As provost, Magill’s job was to advance UVa’s academics and research efforts as well as strengthen ties to the Charlottesville area community. She also led UVa’s scholastic response to the COVID-19 pandemic, including 2020’s quick pivot to virtual classes, something which until the virus struck only existed in a handful of courses.
UVa moved an estimated 4,000 classes from in-person to remote and officials credited Magill for helping keep UVa’s extensive research effort on track while balancing the needs of the university and community.
“Her wise and decisive actions have ensured the safe continuation of UVa’s teaching and research mission and she has been an incredible partner to me, to our faculty and deans, and to the university’s leadership team,” said Ryan, who served with Magill on the law school faculty.
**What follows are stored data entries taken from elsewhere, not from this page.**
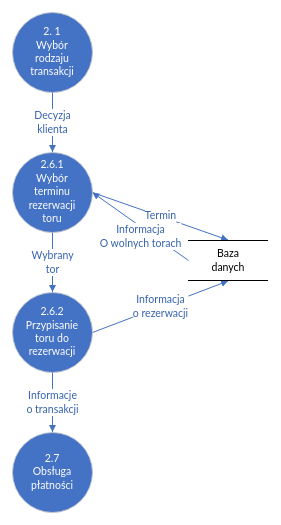
<!DOCTYPE html>
<html lang="pl">
<head>
<meta charset="utf-8">
<title>Diagram przepływu danych – rezerwacja toru</title>
<style>
:root {
  --paper: #ffffff;
  --process: #4472c4;
  --process-edge: #c3c7cf;
  --flow: #4472c4;
  --flow-text: #3562ad;
  --ink: #000000;
}
* { box-sizing: border-box; }
html, body { margin: 0; overflow: hidden; background: var(--paper); }
.diagram {
  position: relative;
  width: 281px;
  height: 525px;
  overflow: hidden;
  background: var(--paper);
  font: 10.5px/13.4px Lato, Carlito, sans-serif;
  text-align: center;
  white-space: nowrap;
}
.flows { position: absolute; inset: 0; fill: none; stroke: var(--flow); }
.flows marker path { fill: var(--flow); stroke: none; }
.process {
  position: absolute;
  left: 12px;
  width: 81px;
  height: 81px;
  display: flex;
  align-items: center;
  justify-content: center;
  padding: 0 1px 1px 0;
  border: 1px solid var(--process-edge);
  border-radius: 50%;
  background: var(--process);
  color: var(--paper);
}
.choose-type { top: 12px; }
.choose-date { top: 152px; }
.assign-lane { top: 292px; }
.payment { top: 432px; }
.store {
  position: absolute;
  left: 188px;
  top: 240px;
  width: 80px;
  height: 41px;
  display: flex;
  align-items: center;
  justify-content: center;
  border: solid var(--ink);
  border-width: 1px 0;
  color: var(--ink);
}
.flow-label {
  position: absolute;
  transform: translateX(-50%);
  background: var(--paper);
  color: var(--flow-text);
  line-height: 13.6px;
}
.decision { left: 52.5px; top: 109px; }
.selected { left: 52.5px; top: 249px; }
.transaction { left: 52.5px; top: 389px; }
.date { left: 160.5px; top: 209px; }
.free-lanes { left: 140.5px; top: 223px; }
.reservation { left: 160.5px; top: 293px; }
</style>
</head>
<body>
<main class="diagram">
  <svg class="flows" width="281" height="525" viewBox="0 0 281 525" aria-hidden="true">
    <defs>
      <marker id="arrow" markerUnits="userSpaceOnUse" markerWidth="8" markerHeight="8" refX="7" refY="4" orient="auto">
        <path d="M0 0.5L7 4L0 7.5z"/>
      </marker>
    </defs>
    <g marker-end="url(#arrow)">
      <path d="M52.5 92V152"/>
      <path d="M52.5 232V292"/>
      <path d="M52.5 372V432"/>
      <path d="M92.5 192.5L228 240"/>
      <path d="M188.5 260.5L92.5 192.5"/>
      <path d="M92.5 332.5L228 281"/>
    </g>
  </svg>

  <div class="process choose-type">2. 1<br>Wybór<br>rodzaju<br>transakcji</div>
  <div class="process choose-date">2.6.1<br>Wybór<br>terminu<br>rezerwacji<br>toru</div>
  <div class="process assign-lane">2.6.2<br>Przypisanie<br>toru do<br>rezerwacji</div>
  <div class="process payment">2.7<br>Obsługa<br>płatności</div>

  <div class="store">Baza<br>danych</div>

  <div class="flow-label decision">Decyzja<br>klienta</div>
  <div class="flow-label selected">Wybrany<br>tor</div>
  <div class="flow-label transaction">Informacje<br>o transakcji</div>
  <div class="flow-label date">Termin</div>
  <div class="flow-label free-lanes">Informacja<br>O wolnych torach</div>
  <div class="flow-label reservation">Informacja<br>o rezerwacji</div>
</main>
</body>
</html>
“Liz is incredibly smart but also a very good listener,” said Dr. Mitch Rosner, chair of the department of medicine. “She can very quickly assess these complicated challenges and has a true ability to ask just the right questions to help bring clarity to an oftentimes confusing situation. We’ve been very lucky to have her on our team and our side during this ongoing pandemic.”
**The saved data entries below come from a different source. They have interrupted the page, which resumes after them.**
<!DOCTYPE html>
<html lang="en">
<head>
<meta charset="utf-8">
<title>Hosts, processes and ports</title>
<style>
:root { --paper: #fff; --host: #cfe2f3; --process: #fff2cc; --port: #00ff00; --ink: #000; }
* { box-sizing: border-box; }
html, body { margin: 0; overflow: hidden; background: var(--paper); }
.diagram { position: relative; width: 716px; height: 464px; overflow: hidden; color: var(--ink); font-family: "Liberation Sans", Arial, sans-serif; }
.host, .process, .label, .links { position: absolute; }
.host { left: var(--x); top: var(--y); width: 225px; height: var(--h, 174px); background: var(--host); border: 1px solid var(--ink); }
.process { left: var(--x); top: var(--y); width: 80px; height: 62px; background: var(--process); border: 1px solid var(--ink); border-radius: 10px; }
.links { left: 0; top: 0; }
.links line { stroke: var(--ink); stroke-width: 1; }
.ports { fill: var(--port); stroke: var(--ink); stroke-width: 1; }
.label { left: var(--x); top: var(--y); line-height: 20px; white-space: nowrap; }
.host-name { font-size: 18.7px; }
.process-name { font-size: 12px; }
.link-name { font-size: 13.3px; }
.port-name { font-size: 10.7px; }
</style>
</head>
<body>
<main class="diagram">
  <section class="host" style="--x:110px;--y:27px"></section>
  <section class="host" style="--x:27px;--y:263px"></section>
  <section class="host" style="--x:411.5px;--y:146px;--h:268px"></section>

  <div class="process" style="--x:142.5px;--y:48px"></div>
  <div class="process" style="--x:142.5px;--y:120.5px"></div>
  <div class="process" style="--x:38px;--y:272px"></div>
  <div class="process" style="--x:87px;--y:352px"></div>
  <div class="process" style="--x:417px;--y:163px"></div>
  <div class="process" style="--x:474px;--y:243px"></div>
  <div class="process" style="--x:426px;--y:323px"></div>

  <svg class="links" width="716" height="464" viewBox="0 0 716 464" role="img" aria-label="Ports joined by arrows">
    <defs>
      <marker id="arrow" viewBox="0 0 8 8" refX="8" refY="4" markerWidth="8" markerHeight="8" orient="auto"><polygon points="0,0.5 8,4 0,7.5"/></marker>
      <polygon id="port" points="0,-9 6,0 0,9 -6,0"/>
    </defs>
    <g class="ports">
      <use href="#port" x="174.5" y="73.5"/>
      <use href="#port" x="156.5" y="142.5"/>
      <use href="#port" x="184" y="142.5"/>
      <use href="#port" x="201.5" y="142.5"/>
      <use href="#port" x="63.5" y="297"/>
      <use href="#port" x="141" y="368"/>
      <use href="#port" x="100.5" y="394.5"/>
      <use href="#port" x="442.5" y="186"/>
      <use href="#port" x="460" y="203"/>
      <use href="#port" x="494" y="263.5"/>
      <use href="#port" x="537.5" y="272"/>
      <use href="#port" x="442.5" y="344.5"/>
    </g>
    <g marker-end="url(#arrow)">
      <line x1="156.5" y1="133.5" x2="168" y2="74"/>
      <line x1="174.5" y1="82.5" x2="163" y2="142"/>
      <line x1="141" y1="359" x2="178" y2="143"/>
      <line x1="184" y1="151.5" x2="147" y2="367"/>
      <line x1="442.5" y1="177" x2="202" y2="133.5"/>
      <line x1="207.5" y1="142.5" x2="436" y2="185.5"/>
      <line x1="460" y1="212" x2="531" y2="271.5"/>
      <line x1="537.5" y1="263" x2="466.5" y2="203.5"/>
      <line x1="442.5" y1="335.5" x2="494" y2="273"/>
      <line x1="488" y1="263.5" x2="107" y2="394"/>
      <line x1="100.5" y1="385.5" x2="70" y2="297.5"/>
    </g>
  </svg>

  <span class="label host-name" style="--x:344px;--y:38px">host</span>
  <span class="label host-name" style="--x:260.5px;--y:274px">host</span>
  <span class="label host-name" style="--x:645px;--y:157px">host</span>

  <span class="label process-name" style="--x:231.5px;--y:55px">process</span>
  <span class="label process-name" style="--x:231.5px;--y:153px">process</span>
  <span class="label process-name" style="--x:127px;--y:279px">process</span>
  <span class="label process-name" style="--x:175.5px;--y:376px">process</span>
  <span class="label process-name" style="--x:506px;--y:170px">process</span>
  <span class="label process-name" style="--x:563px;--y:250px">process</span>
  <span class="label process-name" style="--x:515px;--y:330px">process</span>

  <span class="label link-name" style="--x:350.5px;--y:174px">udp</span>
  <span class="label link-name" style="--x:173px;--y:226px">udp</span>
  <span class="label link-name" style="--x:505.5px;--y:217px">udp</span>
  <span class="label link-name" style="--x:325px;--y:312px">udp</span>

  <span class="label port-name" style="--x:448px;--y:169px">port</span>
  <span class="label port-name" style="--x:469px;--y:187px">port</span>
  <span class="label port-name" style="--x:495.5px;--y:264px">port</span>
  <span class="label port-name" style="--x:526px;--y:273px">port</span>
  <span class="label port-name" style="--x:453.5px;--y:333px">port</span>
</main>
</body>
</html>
Magill said the pandemic forced often insular departments at the school to leave silos and join ranks.
“This pandemic has changed almost everything about running a university, but not all of those changes have been negative,” Magill said. “The pandemic forced us to strengthen the muscle of collaboration as we made dozens of sweeping decisions that schools and university units would have never made together otherwise.”
Magill said her experiences as a faculty member and provost will influence her decisions as Penn president. At the same time, she said she’ll miss the community and the school that she leaves behind, a place she and her family feel at home.
“I’ll miss Bodo’s, for sure, the egg bagel on sesame with cheddar, in particular. I will miss the beauty of Grounds, the Rotunda and the Pratt Ginkgo. I love the Pratt Ginkgo,” she said. “But the thing I’ll miss most is the people, the talented and dedicated and selfless people I’ve had the opportunity to meet and work.”
Ryan said the university will also miss Magill.
“Although she’ll be greatly missed here on Grounds, it’s heartening that she will bring her considerable talents to Penn, which I know will flourish under her leadership,” Ryan said. “I’m deeply grateful for Liz’s service and her friendship. I know she’ll always be a Hoo at heart.”